Stored data:
┄┄┄┄┄┄┄┄┄┄┄┄┄┄┄┄┄┄┄┄

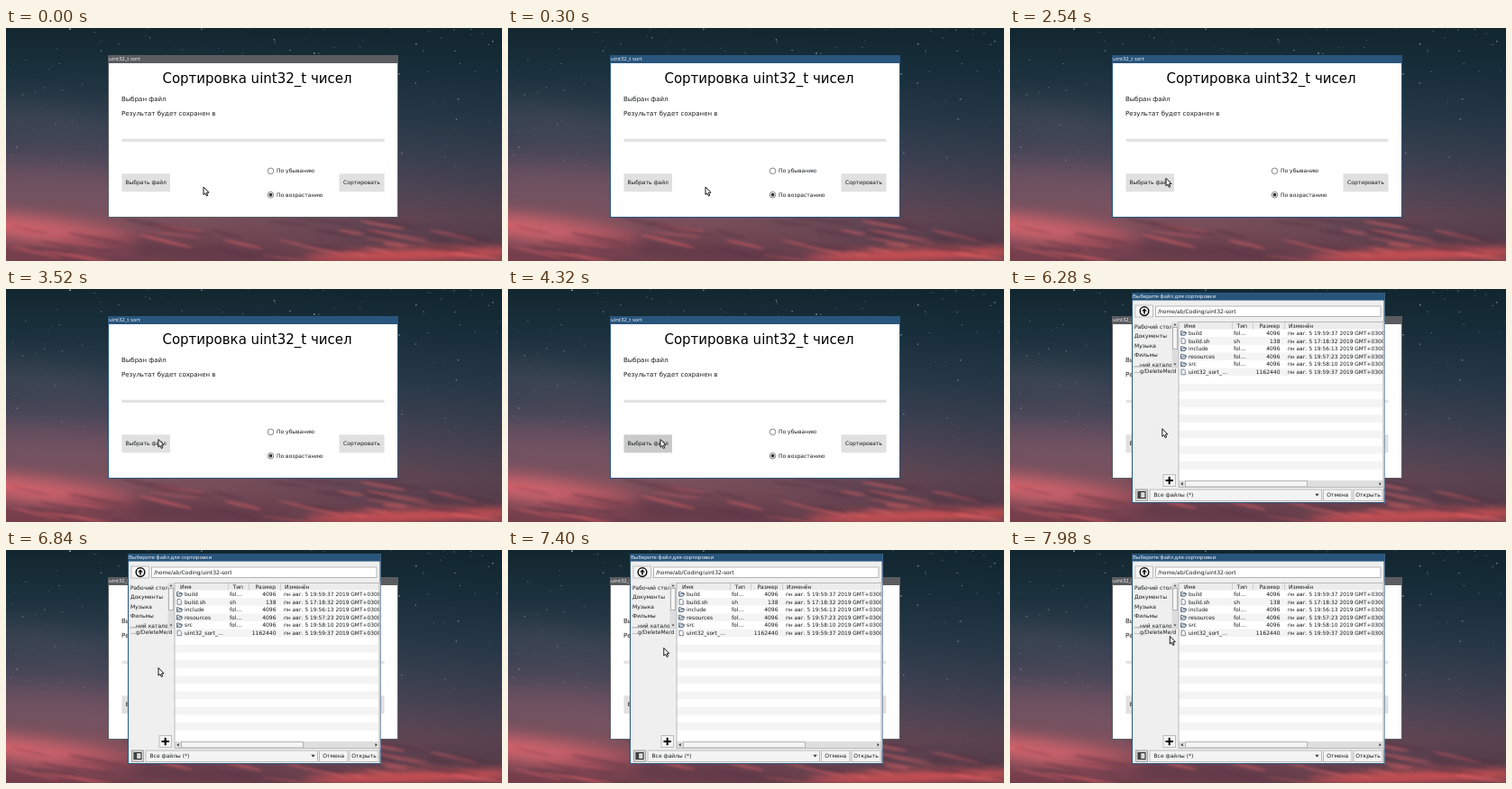
These frames come from a looping animation (550x258 px, 8000 ms). An HTML page with a canvas:

```html
<!DOCTYPE html>
<html lang="ru">
<head>
<meta charset="utf-8">
<title>uint32_t sort</title>
<style>
html, body { margin: 0; width: 100%; height: 100%; overflow: hidden; background: #14242d; }
canvas { display: block; width: 550px; height: 258px; }
</style>
</head>
<body>
<canvas id="stage" width="550" height="258"></canvas>
<script>
const W = 550, H = 258, LOOP = 8000;
const BLUE = '#29557c', GREY = '#5b5c60', INK = '#16181a';
const SANS = '"DejaVu Sans", sans-serif', TITLE = '"Noto Sans", sans-serif';
const stage = document.getElementById('stage').getContext('2d');
let g = stage;

function layer(draw) {
  const canvas = document.createElement('canvas');
  canvas.width = W;
  canvas.height = H;
  g = canvas.getContext('2d');
  draw();
  g = stage;
  return canvas;
}

function rect(x, y, w, h, fill, line) {
  g.fillStyle = fill;
  g.fillRect(x, y, w, h);
  if (line) {
    g.strokeStyle = line;
    g.lineWidth = 1;
    g.strokeRect(x + .5, y + .5, w - 1, h - 1);
  }
}

function text(s, x, midY, size = 6, { font = SANS, color = INK, align = 'left' } = {}) {
  g.font = `${size}px ${font}`;
  g.fillStyle = color;
  g.textAlign = align;
  g.fillText(s, x, midY + size * .365);
}

function disc(x, y, r, fill, line, width = .8) {
  g.beginPath();
  g.arc(x, y, r, 0, 7);
  if (fill) { g.fillStyle = fill; g.fill(); }
  if (line) { g.strokeStyle = line; g.lineWidth = width; g.stroke(); }
}

function poly(points, fill, line, width = .8) {
  g.beginPath();
  points.forEach(([x, y]) => g.lineTo(x, y));
  g.closePath();
  if (fill) { g.fillStyle = fill; g.fill(); }
  if (line) { g.strokeStyle = line; g.lineWidth = width; g.stroke(); }
}

function clipped(x, y, w, h, draw) {
  g.save();
  g.beginPath();
  g.rect(x, y, w, h);
  g.clip();
  draw();
  g.restore();
}

function random(seed) {
  return () => (seed = (seed * 16807) % 2147483647) / 2147483647;
}

function cloud(x, y, rx, ry, tilt, color, blur) {
  g.filter = `blur(${blur}px)`;
  g.fillStyle = color;
  g.beginPath();
  g.ellipse(x, y, rx, ry, tilt, 0, 7);
  g.fill();
  g.filter = 'none';
}

function drawSky() {
  const rnd = random(4217);
  const sky = g.createLinearGradient(0, 0, 0, H);
  [[0, '#12272f'], [.18, '#1a303c'], [.38, '#2c3d4b'], [.55, '#454658'],
   [.7, '#604d5d'], [.82, '#7a505c'], [1, '#74424f']]
    .forEach(([at, color]) => sky.addColorStop(at, color));
  rect(0, 0, W, H, sky);

  const shade = g.createLinearGradient(200, 0, W, 0);
  shade.addColorStop(0, 'rgba(14,36,48,0)');
  shade.addColorStop(1, 'rgba(14,36,48,.3)');
  rect(0, 0, W, H, shade);

  // Dusk haze on the left, then the lit and dark cloud banks
  cloud(45, 105, 85, 14, .15, 'rgba(104,88,104,.38)', 16);
  cloud(50, 175, 120, 24, .06, 'rgba(150,94,106,.42)', 18);
  cloud(25, 222, 125, 13, .13, 'rgba(232,106,114,.8)', 9);
  cloud(190, 246, 130, 9, .05, 'rgba(88,52,68,.7)', 8);
  cloud(470, 225, 110, 10, .03, 'rgba(82,60,78,.5)', 9);
  cloud(460, 251, 130, 6, -.03, 'rgba(236,86,88,.85)', 5);
  cloud(30, 254, 80, 6, .1, 'rgba(120,56,70,.55)', 6);

  for (let i = 0; i < 44; i++) {
    const lit = rnd() < .5;
    cloud(rnd() * W, 206 + rnd() * 52, 12 + rnd() * 30, .7 + rnd() * 1.6, .1 + rnd() * .14,
      lit ? 'rgba(238,104,108,.42)' : 'rgba(82,48,64,.38)', 1.5);
  }

  for (let i = 0; i < 190; i++) {
    const y = rnd() ** 1.3 * 170, size = .6 + rnd() ** 3 * 1;
    g.fillStyle = `rgba(222,232,236,${(.25 + rnd() * .65) * (1 - y / 230)})`;
    g.fillRect(rnd() * W, y, size, size);
  }
}

function drawFrame(x, y, w, h, barH, color, title, body) {
  rect(x, y, w, h, body);
  rect(x, y, w, barH, color);
  g.strokeStyle = color;
  g.lineWidth = 1;
  g.strokeRect(x + .5, y + .5, w - 1, h - 1);
  text(title, x + 1, y + 4.2, 5.9, { font: TITLE, color: '#f2f4f6' });
}

function radio(y, label, on) {
  disc(293.5, y, 3.3, '#fff', '#666');
  if (on) disc(293.5, y, 1.9, '#333');
  text(label, 300, y);
}

function drawMain(color, pressed) {
  drawFrame(113, 30, 322, 180, 9, color, 'uint32_t sort', '#fff');
  text('Сортировка uint32_t чисел', 278.5, 56, 15, { align: 'center', color: '#000' });
  text('Выбран файл', 128, 78.3, 7);
  text('Результат будет сохранен в', 128, 94.3, 7);
  rect(128.5, 122.7, 291, 3.2, '#e3e3e3');
  radio(158.3, 'По убыванию', false);
  radio(184.7, 'По возрастанию', true);
  rect(128.5, 161.3, 53.5, 20, pressed ? '#cacaca' : '#e0e0e0');
  rect(369.5, 161.3, 50, 20, '#e0e0e0');
  text('Выбрать файл', 155.2, 171.2, 6, { align: 'center' });
  text('Сортировать', 394.5, 171.2, 6, { align: 'center' });
}

function folderIcon(x, y) {
  poly([[x, y + 2.2], [x, y - 2.4], [x + 2, y - 2.4], [x + 2.6, y - 1.5], [x + 4.8, y - 1.5],
    [x + 4.8, y - .4], [x + 6, y - .4], [x + 4.7, y + 2.2]], '#fff', '#3a4c60', .8);
  poly([[x, y + 2.2], [x + 1.4, y - .4], [x + 6, y - .4], [x + 4.7, y + 2.2]], '#dfe8f0', '#3a4c60', .6);
}

function fileIcon(x, y) {
  poly([[x + .6, y - 2.8], [x + 3.4, y - 2.8], [x + 4.8, y - 1.4], [x + 4.8, y + 2.8], [x + .6, y + 2.8]],
    '#fff', '#44566a', .7);
}

function drawSidebar() {
  rect(136, 36, 51, 185, '#efefef');
  clipped(136, 36, 43.5, 50.5, () => {
    ['Рабочий стол', 'Документы', 'Музыка', 'Фильмы', '…ний каталог']
      .forEach((place, i) => text(place, 138, 41.8 + i * 10.5));
  });
  clipped(136, 86.5, 50, 12, () => text('…g/DeleteMe/d', 138, 91));
  rect(179.5, 36.5, 7, 50, '#dcdcdc');
  rect(180, 42, 6, 25, '#f5f5f5', '#b0b0b0');
  poly([[181.5, 40.3], [184.5, 40.3], [183, 38.3]], '#444');
  poly([[181.5, 82.5], [184.5, 82.5], [183, 84.5]], '#444');
  rect(136, 86, 51, .6, '#c4c4c4');
  rect(169.5, 205, 14.5, 14, '#f4f4f4', '#bcbcbc');
  rect(172.5, 211, 8.4, 2, '#000');
  rect(175.7, 207.8, 2, 8.4, '#000');
}

function drawTable() {
  const top = 44.5, rowH = 8.62;
  rect(187, 36, 227.5, 184, '#fff');
  for (let i = 1; top + (i + 1) * rowH < 212; i += 2) {
    rect(187, top + i * rowH, 227.5, rowH, '#f4f4f4');
  }
  rect(187, 36.5, 227.5, 8, '#ececec');
  [246, 269, 304].forEach(x => rect(x, 37, .7, 7.5, '#c2c2c2'));
  text('Имя', 193, 40.7);
  text('Тип', 251.5, 40.7);
  text('Размер', 299, 40.7, 6, { align: 'right' });
  text('Изменён', 309, 40.7);

  const rows = [
    ['build', 'fol…', '4096', '19:59:37'],
    ['build.sh', 'sh', '138', '17:18:32'],
    ['include', 'fol…', '4096', '19:56:13'],
    ['resources', 'fol…', '4096', '19:57:23'],
    ['src', 'fol…', '4096', '19:58:10'],
    ['uint32_sort_…', '', '1162440', '19:59:37']
  ];
  clipped(187, 36, 227.5, 176, () => rows.forEach(([name, type, size, time], i) => {
    const y = top + (i + .5) * rowH;
    (type === 'fol…' ? folderIcon : fileIcon)(189.5, y);
    text(name, 198, y);
    text(type, 248, y);
    text(size, 299.5, y, 6, { align: 'right' });
    text(`пн авг. 5 ${time} 2019 GMT+0300`, 308, y, 5.9);
  }));

  rect(187, 212, 227.5, 7.5, '#dedede');
  rect(194, 212, 136, 7.5, '#f4f4f4', '#b4b4b4');
  poly([[191.6, 214], [191.6, 217.4], [189.4, 215.7]], '#333');
  poly([[409.5, 214], [409.5, 217.4], [411.7, 215.7]], '#333');
  g.strokeStyle = '#b8b8b8';
  g.strokeRect(187, 36.5, 227, 183);
}

function button(x, w, label) {
  rect(x, 221.5, w, 13.5, '#f4f4f4', '#bcbcbc');
  if (label) text(label, x + w / 2, 228, 6, { align: 'center' });
}

function drawDialog() {
  drawFrame(135, 4, 280.5, 233, 8.6, BLUE, 'Выберите файл для сортировки', '#efefef');
  rect(138.5, 17.5, 20.5, 14, '#f4f4f4', '#c0c0c0');
  disc(149, 24.6, 4.8, '#fff', '#0c0c0c', 1.5);
  poly([[149, 21.4], [152, 24.6], [149.8, 24.6], [149.8, 27.6], [148.2, 27.6], [148.2, 24.6], [146, 24.6]], '#0c0c0c');
  rect(161, 18.5, 250.5, 12.5, '#fff', '#b4b4b4');
  text('/home/ab/Coding/uint32-sort', 164, 24.8);
  drawSidebar();
  drawTable();

  rect(139, 221.5, 14, 13.5, '#d2d2d2', '#a8a8a8');
  rect(141.5, 224, 9, 8, '#d8d8d8', '#222');
  rect(142, 224.5, 3.2, 7, '#444');
  button(154.5, 191.5);
  text('Все файлы (*)', 159.5, 228);
  poly([[338.3, 226.7], [342.7, 226.7], [340.5, 229.5]], '#333');
  button(347, 32.5, 'Отмена');
  button(380.5, 33, 'Открыть');
}

function drawCursor(x, y) {
  g.save();
  g.translate(x, y);
  g.lineJoin = 'round';
  poly([[0, 0], [0, 8.6], [1.9, 6.9], [3.4, 10], [4.8, 9.3], [3.4, 6.4], [6, 6.2]], '#fff', '#0a0a0a', .95);
  g.restore();
}

// Pointer path: time, x, y
const path = [
  [0, 219, 176], [2539, 219, 176], [2540, 173, 166.3], [2920, 168.3, 167],
  [3519, 168.3, 167], [3520, 169, 166.5], [5899, 169, 166.5], [5900, 168.8, 166.4],
  [6020, 168.8, 166], [6840, 169, 130.5], [7580, 174, 101.3], [7680, 174, 101.3],
  [7840, 177.3, 96], [7979, 177.3, 96], [7980, 177.3, 95.5], [LOOP, 177.3, 95.5]
];

function pointerAt(t) {
  const i = path.findIndex(point => point[0] > t);
  const [t0, x0, y0] = path[i - 1], [t1, x1, y1] = path[i];
  const k = (t - t0) / (t1 - t0);
  return [x0 + (x1 - x0) * k, y0 + (y1 - y0) * k];
}

const sky = layer(drawSky);
const views = {
  idle: layer(() => drawMain(GREY, false)),
  active: layer(() => drawMain(BLUE, false)),
  pressed: layer(() => drawMain(BLUE, true)),
  dialog: layer(() => { drawMain(GREY, false); drawDialog(); })
};

function viewAt(t) {
  if (t < 300) return views.idle;
  if (t < 4320) return views.active;
  return t < 4500 ? views.pressed : views.dialog;
}

const start = performance.now();
function render() {
  const t = Math.max(0, performance.now() - start) % LOOP;
  g.drawImage(sky, 0, 0);
  g.drawImage(viewAt(t), 0, 0);
  drawCursor(...pointerAt(t));
  requestAnimationFrame(render);
}
render();
</script>
</body>
</html>
```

┄┄┄┄┄┄┄┄┄┄┄┄┄┄┄┄┄┄┄┄

Task description: Count the lines of the data above where the string "addColorStop" shows up; reply with the number only.

Answer for the task: 3